Officials say the dam itself, 75 miles north of Sacramento, is still intact, and helicopters are dropping rocks to try to plug the hole in the emergency spillway. More rain is expected in the area on Wednesday. Catherine Garcia
On Monday evening, the Department of Justice filed a 15-page brief defending President Trump's executive order on immigration, and moments later, the U.S. 9th Circuit Court of Appeals said it will hear a challenge to his travel ban Tuesday evening.
Last week, a federal judge in Seattle temporarily suspended two key parts of the ban against all refugees and travelers from seven Muslim-majority countries, and on Tuesday, a three-judge panel of the 9th Circuit court will listen to oral arguments during a hearing conducted by telephone at 6 p.m. ET to decide the fate of the restraining order. The attorneys general of Washington and Minnesota have both challenged Trump's executive order, arguing that if the temporary suspension is lifted, "chaos" will ensue once more. The case is widely expected to end up before the Supreme Court. Catherine Garcia

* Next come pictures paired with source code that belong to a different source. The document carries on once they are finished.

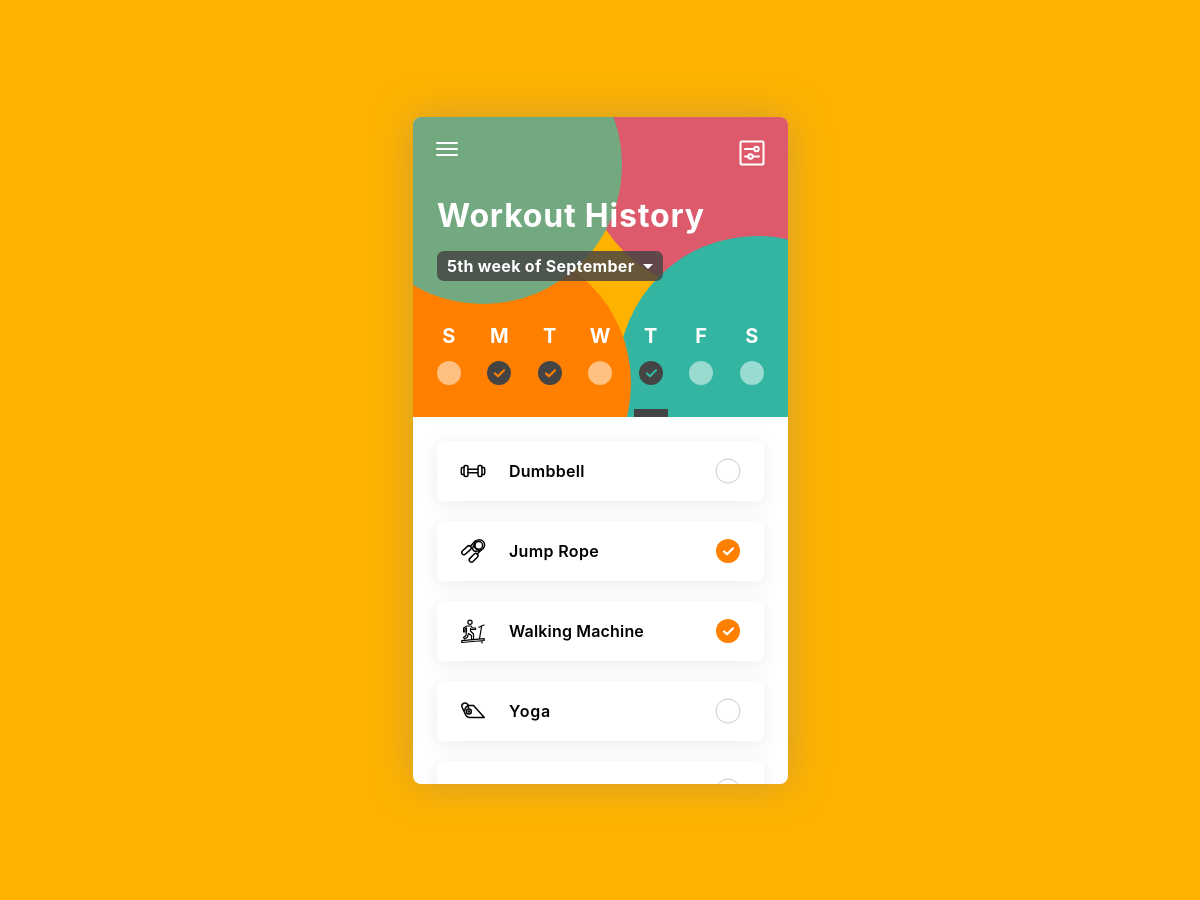
<!DOCTYPE html>
<html lang="en">
<head>
<meta charset="utf-8">
<title>Workout History</title>
<style>
:root {
  --amber: #ffb300;
  --orange: #ff8000;
  --green: #73a980;
  --pink: #dc5a6b;
  --teal: #33b5a2;
  --charcoal: #444444;
  --ink: #000000;
  --ring: #c9c9c9;
}
* { box-sizing: border-box; margin: 0; padding: 0; }
body {
  width: 1200px; height: 900px; overflow: hidden;
  display: flex; justify-content: center; align-items: flex-start;
  padding: 117px 0 0 1px;
  background: var(--amber);
  font-family: Inter, "Liberation Sans", sans-serif;
}
svg { display: block; }
.symbols { position: absolute; }
.app {
  width: 375px; height: 667px; overflow: hidden;
  display: flex; flex-direction: column;
  border-radius: 8px; background: #fff;
  box-shadow: 0 0 40px rgba(128, 128, 128, .4);
}
.hero {
  position: relative; flex: none; height: 300px;
  padding: 0 24px; color: #fff; background: var(--amber);
}
.hero-shapes { position: absolute; left: 0; top: 0; }
.shape-pink { fill: var(--pink); }
.shape-teal { fill: var(--teal); }
.shape-orange { fill: var(--orange); }
.shape-green { fill: var(--green); }
.hero-content { position: relative; display: flex; flex-direction: column; align-items: flex-start; }
.toolbar {
  width: 100%; height: 77px; padding-top: 23px;
  display: flex; justify-content: space-between; align-items: flex-start;
}
.toolbar svg { overflow: visible; fill: none; stroke: #fff; stroke-width: 2; stroke-linecap: round; stroke-linejoin: round; }
h1 { font-size: 32px; line-height: 44px; font-weight: 700; letter-spacing: .8px; white-space: nowrap; }
.week {
  width: 226px; height: 30px; margin-top: 13px; padding: 0 10px;
  display: flex; align-items: center; justify-content: space-between;
  border-radius: 7px; background: rgba(68, 68, 68, .82);
  font-size: 16px; font-weight: 700; letter-spacing: .3px; white-space: nowrap;
}
.days {
  width: 327px; margin: 43px 0 0 -.3px; list-style: none;
  display: flex; justify-content: space-between;
}
.day {
  width: 24px; display: flex; flex-direction: column; align-items: center; gap: 13px;
  font-size: 20px; line-height: 24px; font-weight: 700;
}
.dot { width: 24px; height: 24px; border-radius: 50%; background: rgba(255, 255, 255, .5); }
.dot.done { background: var(--charcoal); color: var(--orange); }
.selected .dot.done { color: var(--teal); }
.selected-bar { position: absolute; left: 221px; bottom: 0; width: 34px; height: 8px; background: var(--charcoal); }
.workouts {
  flex: none; padding: 24px; list-style: none;
  display: flex; flex-direction: column; gap: 20px;
}
.workout {
  height: 60px; padding: 0 23px;
  display: flex; align-items: center;
  border-radius: 6px; background: #fff;
  box-shadow: 0 3px 20px rgba(0, 0, 0, .08);
  color: var(--ink); font-size: 16px; font-weight: 600; letter-spacing: .25px;
}
.workout span { flex: 1; }
.jump-rope span { letter-spacing: .35px; }
.walking span { letter-spacing: .17px; }
.yoga span { letter-spacing: .8px; }
.icon {
  width: 26px; height: 26px; margin-right: 23px;
  fill: none; stroke: var(--ink); stroke-width: 1.5; stroke-linecap: round; stroke-linejoin: round;
}
.walking .icon { stroke-width: 1.2; }
.status { width: 26px; height: 26px; color: #fff; }
.ring { fill: #fff; stroke: var(--ring); stroke-width: 1; }
.disc { fill: var(--orange); }
.tick { fill: none; stroke: currentColor; stroke-width: 2.2; stroke-linecap: round; stroke-linejoin: round; }
</style>
</head>
<body>
<svg class="symbols" width="0" height="0" aria-hidden="true">
  <defs>
    <path id="tick" class="tick" d="M8 12.5 11 15.3 17 9.3"/>
    <circle id="open" class="ring" cx="13" cy="13" r="12"/>
    <g id="checked"><circle class="disc" cx="13" cy="13" r="12"/><use href="#tick" x="1" y="1"/></g>
  </defs>
</svg>

<main class="app">
  <header class="hero">
    <svg class="hero-shapes" width="375" height="300" viewBox="0 0 375 300" aria-hidden="true">
      <circle class="shape-pink" cx="309" cy="36" r="139"/>
      <circle class="shape-teal" cx="344" cy="258" r="139"/>
      <circle class="shape-orange" cx="79" cy="266" r="139"/>
      <circle class="shape-green" cx="70" cy="48" r="139"/>
    </svg>
    <div class="hero-content">
      <nav class="toolbar">
        <svg width="22" height="18" viewBox="0 0 22 18" role="img" aria-label="Menu">
          <path d="M0 3H20M0 9H20M0 15H20"/>
        </svg>
        <svg width="26" height="26" viewBox="0 0 26 26" role="img" aria-label="Filters">
          <rect x="2.5" y="1.5" width="23" height="23" rx="1"/>
          <path d="M7 9H16M7 16.5H10.5M15 16.5H21"/>
          <circle cx="18.5" cy="9" r="2.2"/>
          <circle cx="12.5" cy="16.5" r="2.2"/>
        </svg>
      </nav>
      <h1>Workout History</h1>
      <div class="week">
        <span>5th week of September</span>
        <svg width="10" height="5" viewBox="0 0 10 5" aria-hidden="true"><polygon points="0,0 10,0 5,5" fill="#fff"/></svg>
      </div>
      <ul class="days">
        <li class="day">S<div class="dot"></div></li>
        <li class="day">M<div class="dot done"><svg width="24" height="24"><use href="#tick"/></svg></div></li>
        <li class="day">T<div class="dot done"><svg width="24" height="24"><use href="#tick"/></svg></div></li>
        <li class="day">W<div class="dot"></div></li>
        <li class="day selected">T<div class="dot done"><svg width="24" height="24"><use href="#tick"/></svg></div></li>
        <li class="day">F<div class="dot"></div></li>
        <li class="day">S<div class="dot"></div></li>
      </ul>
    </div>
    <div class="selected-bar"></div>
  </header>

  <ul class="workouts">
    <li class="workout dumbbell">
      <svg class="icon" viewBox="0 0 26 26" aria-hidden="true">
        <rect x="4" y="7.5" width="4" height="11" rx="1.5"/>
        <rect x="18" y="7.5" width="4" height="11" rx="1.5"/>
        <path d="M8 11.2H18M8 14.8H18M4 9.5H2.5Q1.3 9.5 1.3 11V15Q1.3 16.5 2.5 16.5H4M22 9.5H23.5Q24.7 9.5 24.7 11V15Q24.7 16.5 23.5 16.5H22"/>
      </svg>
      <span>Dumbbell</span>
      <svg class="status" viewBox="0 0 26 26"><use href="#open"/></svg>
    </li>
    <li class="workout jump-rope">
      <svg class="icon" viewBox="0 0 26 26" aria-hidden="true">
        <rect x="1" y="10" width="11" height="4.4" rx="2.2" transform="rotate(-42 6.5 12.2)"/>
        <rect x="8.4" y="17.6" width="10.5" height="4.4" rx="2.2" transform="rotate(-45 13.6 19.8)"/>
        <circle cx="19.4" cy="7" r="5.2"/>
        <circle cx="18.8" cy="7.4" r="3.8"/>
        <path d="M10.5 8.5Q13 5 15.4 2.8M17 16Q19.4 14 21.4 11.8M14 7Q11 12 14.9 13.2Q17.4 13.5 19.4 12.3"/>
      </svg>
      <span>Jump Rope</span>
      <svg class="status" viewBox="0 0 26 26"><use href="#checked"/></svg>
    </li>
    <li class="workout walking">
      <svg class="icon" viewBox="0 0 26 26" aria-hidden="true">
        <circle cx="10" cy="4.2" r="2.1"/>
        <path d="M7 8H11L12.5 10H15.5V11.5H11.5L10.5 10.5V13L13.5 16V21.5H11.5V17.5L8.5 15.5L7.5 19L4.5 21L3.5 19.5L6 17.5L6.5 13V10L5 11V14H3.6V10Z"/>
        <path d="M1.8 22.7 24.2 20.7V22.5L1.8 24.5ZM19.5 20.5 21.5 9M18.8 9.2 24 7M22 22.8V25"/>
      </svg>
      <span>Walking Machine</span>
      <svg class="status" viewBox="0 0 26 26"><use href="#checked"/></svg>
    </li>
    <li class="workout yoga">
      <svg class="icon" viewBox="0 0 26 26" aria-hidden="true">
        <path d="M8.8 7.5H13.5L24.3 19.5H10Q6.3 19.5 4.8 15L2 9Q1.2 6 3.8 5.2Q6.6 4.4 7.9 6.8L8.6 10"/>
        <path d="M4.7 12.5Q5.2 8.5 8.8 7.5"/>
        <circle cx="8.8" cy="13.5" r="2.5"/>
        <circle cx="8.8" cy="13.5" r=".6"/>
      </svg>
      <span>Yoga</span>
      <svg class="status" viewBox="0 0 26 26"><use href="#open"/></svg>
    </li>
    <li class="workout">
      <span></span>
      <svg class="status" viewBox="0 0 26 26"><use href="#open"/></svg>
    </li>
  </ul>
</main>
</body>
</html>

Six people were killed and eight injured Sunday night when gunmen opened fire at a mosque in Quebec City during evening prayers, police said.
— WTOC Walter Ambrose (@ambrose03) January 30, 2017
Police also told reporters there are two suspects in custody. A witness told Reuters there were about 40 people inside the Quebec City Islamic Cultural Center when up to three gunmen came in and started to shoot. The mosque's president, Mohamed Yangui, who was not at the mosque when the shooting took place, called the attack "barbaric." There has been an uptick in incidents of Islamophobia in recent years, Reuters reports, and last year, a pig's head was left on the cultural center's doorstep.
In a statement, Canadian Prime Minister Justin Trudeau said he condemned "this terrorist attack on Muslims in a center of worship and refuge," adding it is "heart-wrenching to see such senseless violence. Diversity is our strength, and religious tolerance is a value that we, as Canadians, hold dear." Catherine Garcia